from Democrats who control state government.
"My hope is that my friends on the other side of the aisle will
recognize the need to address, not only a fairness issue with this,
but also the cynicism from taxpayers toward their government for
even allowing this type of insider deal," Murphy said.
State Rep. Dan Biss, D-Evanston, is leading a House working group
on pension reform. However, Biss didn't comment Wednesday on
Murphy's legislation or any other pension-reform measures that may
go before the General Assembly.
"We want to have open and honest discussions at this point," Biss
[to top of second column]
Cross said he plans to ride the coattails of stories from the
Chicago Tribune and WGN television in Chicago that highlight union
leaders who have used the 1991 loophole to force pension plans
though the Legislature.
"Unfortunately, top union officials used a questionable
interpretation of the pension law that allowed them to use a
loophole in to grab two or sometimes three pensions," said Cross.
Cross' proposals are:
House Bill 3832 would bar union leaders from avoiding
criminal charges of pension fraud if they collect union and city
of Chicago pensions.
House Bill 3827 would replace members of the city of Chicago
and Cook County pension boards in order to promote
accountability to taxpayers.
House Bill 3813 would repeal a portion of the 1991 law that
allows city of Chicago employees to retire with a city pension
based on their higher union salary. The bill would allow union

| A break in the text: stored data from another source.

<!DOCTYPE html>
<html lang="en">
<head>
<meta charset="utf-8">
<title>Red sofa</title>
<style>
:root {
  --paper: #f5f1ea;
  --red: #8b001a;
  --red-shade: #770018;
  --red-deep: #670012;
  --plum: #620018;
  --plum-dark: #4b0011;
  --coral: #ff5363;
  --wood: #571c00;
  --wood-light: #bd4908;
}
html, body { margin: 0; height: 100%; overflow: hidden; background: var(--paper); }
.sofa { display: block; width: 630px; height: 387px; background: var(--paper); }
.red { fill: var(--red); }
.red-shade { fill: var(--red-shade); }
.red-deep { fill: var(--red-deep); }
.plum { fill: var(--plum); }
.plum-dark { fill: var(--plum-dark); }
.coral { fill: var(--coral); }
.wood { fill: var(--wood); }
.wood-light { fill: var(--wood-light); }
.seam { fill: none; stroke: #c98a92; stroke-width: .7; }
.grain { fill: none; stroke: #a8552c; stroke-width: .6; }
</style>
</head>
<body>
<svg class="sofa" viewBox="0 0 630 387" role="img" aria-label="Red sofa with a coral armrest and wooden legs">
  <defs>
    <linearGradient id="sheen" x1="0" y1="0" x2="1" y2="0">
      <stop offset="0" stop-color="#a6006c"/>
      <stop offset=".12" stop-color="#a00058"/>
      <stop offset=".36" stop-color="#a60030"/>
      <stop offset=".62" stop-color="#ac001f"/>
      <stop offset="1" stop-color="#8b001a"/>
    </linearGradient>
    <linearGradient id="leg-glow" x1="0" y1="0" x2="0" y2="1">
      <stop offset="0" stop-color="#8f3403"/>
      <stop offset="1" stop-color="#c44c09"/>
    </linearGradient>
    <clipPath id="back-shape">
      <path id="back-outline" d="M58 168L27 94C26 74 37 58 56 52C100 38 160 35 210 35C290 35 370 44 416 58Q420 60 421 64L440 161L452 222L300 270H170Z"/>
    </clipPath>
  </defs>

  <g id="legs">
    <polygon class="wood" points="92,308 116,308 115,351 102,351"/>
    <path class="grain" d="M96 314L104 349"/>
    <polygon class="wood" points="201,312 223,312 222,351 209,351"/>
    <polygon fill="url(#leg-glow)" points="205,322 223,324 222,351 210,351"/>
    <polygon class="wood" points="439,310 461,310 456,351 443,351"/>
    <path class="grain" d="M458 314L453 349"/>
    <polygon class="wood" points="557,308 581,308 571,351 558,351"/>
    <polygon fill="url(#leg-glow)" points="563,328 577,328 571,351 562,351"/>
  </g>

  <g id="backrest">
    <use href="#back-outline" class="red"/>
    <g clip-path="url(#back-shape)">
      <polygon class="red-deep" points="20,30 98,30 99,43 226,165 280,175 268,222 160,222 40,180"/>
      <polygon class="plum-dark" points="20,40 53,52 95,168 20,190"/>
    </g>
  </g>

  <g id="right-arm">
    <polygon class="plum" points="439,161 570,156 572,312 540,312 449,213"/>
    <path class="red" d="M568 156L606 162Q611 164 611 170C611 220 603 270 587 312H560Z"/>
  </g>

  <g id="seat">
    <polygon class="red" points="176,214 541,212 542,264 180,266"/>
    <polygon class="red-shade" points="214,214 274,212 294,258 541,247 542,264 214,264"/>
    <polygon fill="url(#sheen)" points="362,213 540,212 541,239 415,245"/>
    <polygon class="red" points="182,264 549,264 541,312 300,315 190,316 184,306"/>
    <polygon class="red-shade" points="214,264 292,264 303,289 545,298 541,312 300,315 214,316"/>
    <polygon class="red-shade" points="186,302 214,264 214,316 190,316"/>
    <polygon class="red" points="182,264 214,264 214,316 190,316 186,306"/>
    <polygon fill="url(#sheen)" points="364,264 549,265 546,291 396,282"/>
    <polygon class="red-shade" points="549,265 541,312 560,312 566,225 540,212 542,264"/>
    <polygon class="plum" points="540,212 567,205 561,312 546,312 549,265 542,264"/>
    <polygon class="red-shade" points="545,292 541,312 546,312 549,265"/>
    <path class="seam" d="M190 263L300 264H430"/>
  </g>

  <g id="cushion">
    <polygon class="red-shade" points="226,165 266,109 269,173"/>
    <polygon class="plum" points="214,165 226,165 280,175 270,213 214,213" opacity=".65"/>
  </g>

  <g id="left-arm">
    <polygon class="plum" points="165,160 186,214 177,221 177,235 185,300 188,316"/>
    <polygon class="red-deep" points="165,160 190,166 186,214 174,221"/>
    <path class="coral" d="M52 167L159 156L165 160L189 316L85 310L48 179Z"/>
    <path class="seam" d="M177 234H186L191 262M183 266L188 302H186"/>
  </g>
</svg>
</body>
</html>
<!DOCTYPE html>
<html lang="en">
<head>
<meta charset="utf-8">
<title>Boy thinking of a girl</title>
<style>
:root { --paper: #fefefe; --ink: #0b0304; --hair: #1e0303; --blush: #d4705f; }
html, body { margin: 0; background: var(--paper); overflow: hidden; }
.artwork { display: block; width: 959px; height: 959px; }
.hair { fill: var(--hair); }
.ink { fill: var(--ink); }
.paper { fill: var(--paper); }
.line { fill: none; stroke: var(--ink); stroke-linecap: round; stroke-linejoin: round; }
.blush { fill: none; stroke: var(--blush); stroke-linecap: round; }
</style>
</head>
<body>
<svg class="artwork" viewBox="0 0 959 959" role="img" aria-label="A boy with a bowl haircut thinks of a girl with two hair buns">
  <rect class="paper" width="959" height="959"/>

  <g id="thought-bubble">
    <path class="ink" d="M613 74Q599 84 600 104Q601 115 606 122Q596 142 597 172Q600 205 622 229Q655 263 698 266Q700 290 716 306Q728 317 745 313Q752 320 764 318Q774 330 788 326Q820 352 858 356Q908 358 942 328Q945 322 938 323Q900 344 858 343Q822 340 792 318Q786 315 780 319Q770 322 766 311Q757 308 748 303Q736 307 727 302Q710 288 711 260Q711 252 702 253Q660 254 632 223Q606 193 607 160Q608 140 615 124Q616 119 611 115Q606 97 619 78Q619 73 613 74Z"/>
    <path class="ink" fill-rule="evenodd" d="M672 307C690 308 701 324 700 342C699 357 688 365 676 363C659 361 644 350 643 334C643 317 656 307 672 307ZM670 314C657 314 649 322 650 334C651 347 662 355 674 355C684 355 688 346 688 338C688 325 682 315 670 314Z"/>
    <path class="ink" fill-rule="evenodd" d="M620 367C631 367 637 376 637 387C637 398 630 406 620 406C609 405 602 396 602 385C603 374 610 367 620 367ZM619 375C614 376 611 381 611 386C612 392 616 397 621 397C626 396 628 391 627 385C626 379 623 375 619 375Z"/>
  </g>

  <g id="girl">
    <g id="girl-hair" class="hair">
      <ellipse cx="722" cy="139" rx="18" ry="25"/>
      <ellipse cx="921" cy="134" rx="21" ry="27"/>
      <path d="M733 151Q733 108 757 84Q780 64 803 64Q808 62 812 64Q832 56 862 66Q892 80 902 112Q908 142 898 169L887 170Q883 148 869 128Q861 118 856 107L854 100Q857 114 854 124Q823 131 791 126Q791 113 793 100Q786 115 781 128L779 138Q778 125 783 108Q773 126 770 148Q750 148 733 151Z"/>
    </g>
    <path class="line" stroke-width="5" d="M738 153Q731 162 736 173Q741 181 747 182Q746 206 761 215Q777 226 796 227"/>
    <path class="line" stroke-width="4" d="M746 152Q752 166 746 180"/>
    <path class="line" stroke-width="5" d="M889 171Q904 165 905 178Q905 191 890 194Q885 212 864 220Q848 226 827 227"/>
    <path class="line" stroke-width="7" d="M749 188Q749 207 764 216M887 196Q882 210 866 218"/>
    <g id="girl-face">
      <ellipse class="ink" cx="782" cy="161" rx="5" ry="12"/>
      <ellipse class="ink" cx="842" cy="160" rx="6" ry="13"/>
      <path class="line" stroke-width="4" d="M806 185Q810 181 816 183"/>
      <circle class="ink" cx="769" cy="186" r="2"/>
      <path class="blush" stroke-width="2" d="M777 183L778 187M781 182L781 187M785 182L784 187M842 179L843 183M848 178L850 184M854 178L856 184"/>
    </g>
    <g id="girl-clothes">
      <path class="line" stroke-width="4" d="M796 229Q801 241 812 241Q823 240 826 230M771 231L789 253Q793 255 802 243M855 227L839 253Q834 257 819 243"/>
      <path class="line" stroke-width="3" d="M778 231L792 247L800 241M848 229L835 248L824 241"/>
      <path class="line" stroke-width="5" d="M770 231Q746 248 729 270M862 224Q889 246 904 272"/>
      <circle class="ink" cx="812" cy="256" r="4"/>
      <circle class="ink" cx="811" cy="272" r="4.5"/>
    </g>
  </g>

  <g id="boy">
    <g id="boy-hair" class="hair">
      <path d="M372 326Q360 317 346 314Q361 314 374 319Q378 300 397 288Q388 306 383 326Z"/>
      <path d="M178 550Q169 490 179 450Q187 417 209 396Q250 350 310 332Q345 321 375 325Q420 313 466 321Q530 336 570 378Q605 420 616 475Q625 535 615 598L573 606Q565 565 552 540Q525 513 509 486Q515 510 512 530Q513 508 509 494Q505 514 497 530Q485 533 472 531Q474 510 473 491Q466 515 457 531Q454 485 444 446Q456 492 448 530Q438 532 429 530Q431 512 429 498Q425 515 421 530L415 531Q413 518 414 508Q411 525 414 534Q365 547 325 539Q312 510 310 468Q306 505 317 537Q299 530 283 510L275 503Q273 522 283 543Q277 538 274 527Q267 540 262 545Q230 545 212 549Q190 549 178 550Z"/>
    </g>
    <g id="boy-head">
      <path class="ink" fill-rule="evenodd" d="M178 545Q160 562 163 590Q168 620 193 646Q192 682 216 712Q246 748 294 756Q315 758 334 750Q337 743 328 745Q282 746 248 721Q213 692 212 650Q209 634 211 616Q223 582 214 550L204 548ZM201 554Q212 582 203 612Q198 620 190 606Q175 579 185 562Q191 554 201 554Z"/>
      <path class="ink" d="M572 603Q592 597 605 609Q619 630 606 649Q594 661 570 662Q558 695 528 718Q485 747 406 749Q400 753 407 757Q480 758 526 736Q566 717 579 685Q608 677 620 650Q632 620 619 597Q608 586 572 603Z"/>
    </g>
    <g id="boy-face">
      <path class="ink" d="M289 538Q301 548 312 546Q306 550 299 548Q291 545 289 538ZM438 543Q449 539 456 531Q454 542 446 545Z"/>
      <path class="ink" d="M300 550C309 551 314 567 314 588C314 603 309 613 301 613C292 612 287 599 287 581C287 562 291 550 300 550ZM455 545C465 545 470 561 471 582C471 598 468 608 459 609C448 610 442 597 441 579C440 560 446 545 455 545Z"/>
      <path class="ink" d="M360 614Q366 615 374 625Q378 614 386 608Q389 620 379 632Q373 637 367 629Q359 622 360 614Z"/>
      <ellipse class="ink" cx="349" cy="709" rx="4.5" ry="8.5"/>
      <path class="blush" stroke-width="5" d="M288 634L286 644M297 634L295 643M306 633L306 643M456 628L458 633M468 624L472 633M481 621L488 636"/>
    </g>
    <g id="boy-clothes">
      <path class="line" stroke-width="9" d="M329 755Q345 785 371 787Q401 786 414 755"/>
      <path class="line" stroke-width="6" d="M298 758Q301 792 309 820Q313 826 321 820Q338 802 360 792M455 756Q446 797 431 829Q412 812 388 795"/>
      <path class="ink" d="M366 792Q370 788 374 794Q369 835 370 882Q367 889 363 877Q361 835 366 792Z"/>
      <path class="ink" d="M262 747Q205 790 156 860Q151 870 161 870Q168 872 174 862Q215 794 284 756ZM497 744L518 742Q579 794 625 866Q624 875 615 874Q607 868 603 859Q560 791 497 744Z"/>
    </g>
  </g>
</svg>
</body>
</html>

officials to accept a city pension based on their city salary
when they left public service.
"You should only get a public pension for public work," said
Murphy of the measures.
Adam Andrzejewski, a former GOP candidate for governor and
founder of the taxpayer advocate group For the Good of Illinois,
which calls for "limited, accountable and transparent government,"
said most people statewide would agree that public pensions should
be only for public work.
"This legislation defends the hardworking public employee, the
hardworking teacher who pays into their (retirement) system," said
Andrzejewski. "The systems are, literally, being drained by tens of
millions of dollars from nongovernment entities like public-sector
unions (and) the nonprofit groups."
Statehouse News; By BENJAMIN YOUNT]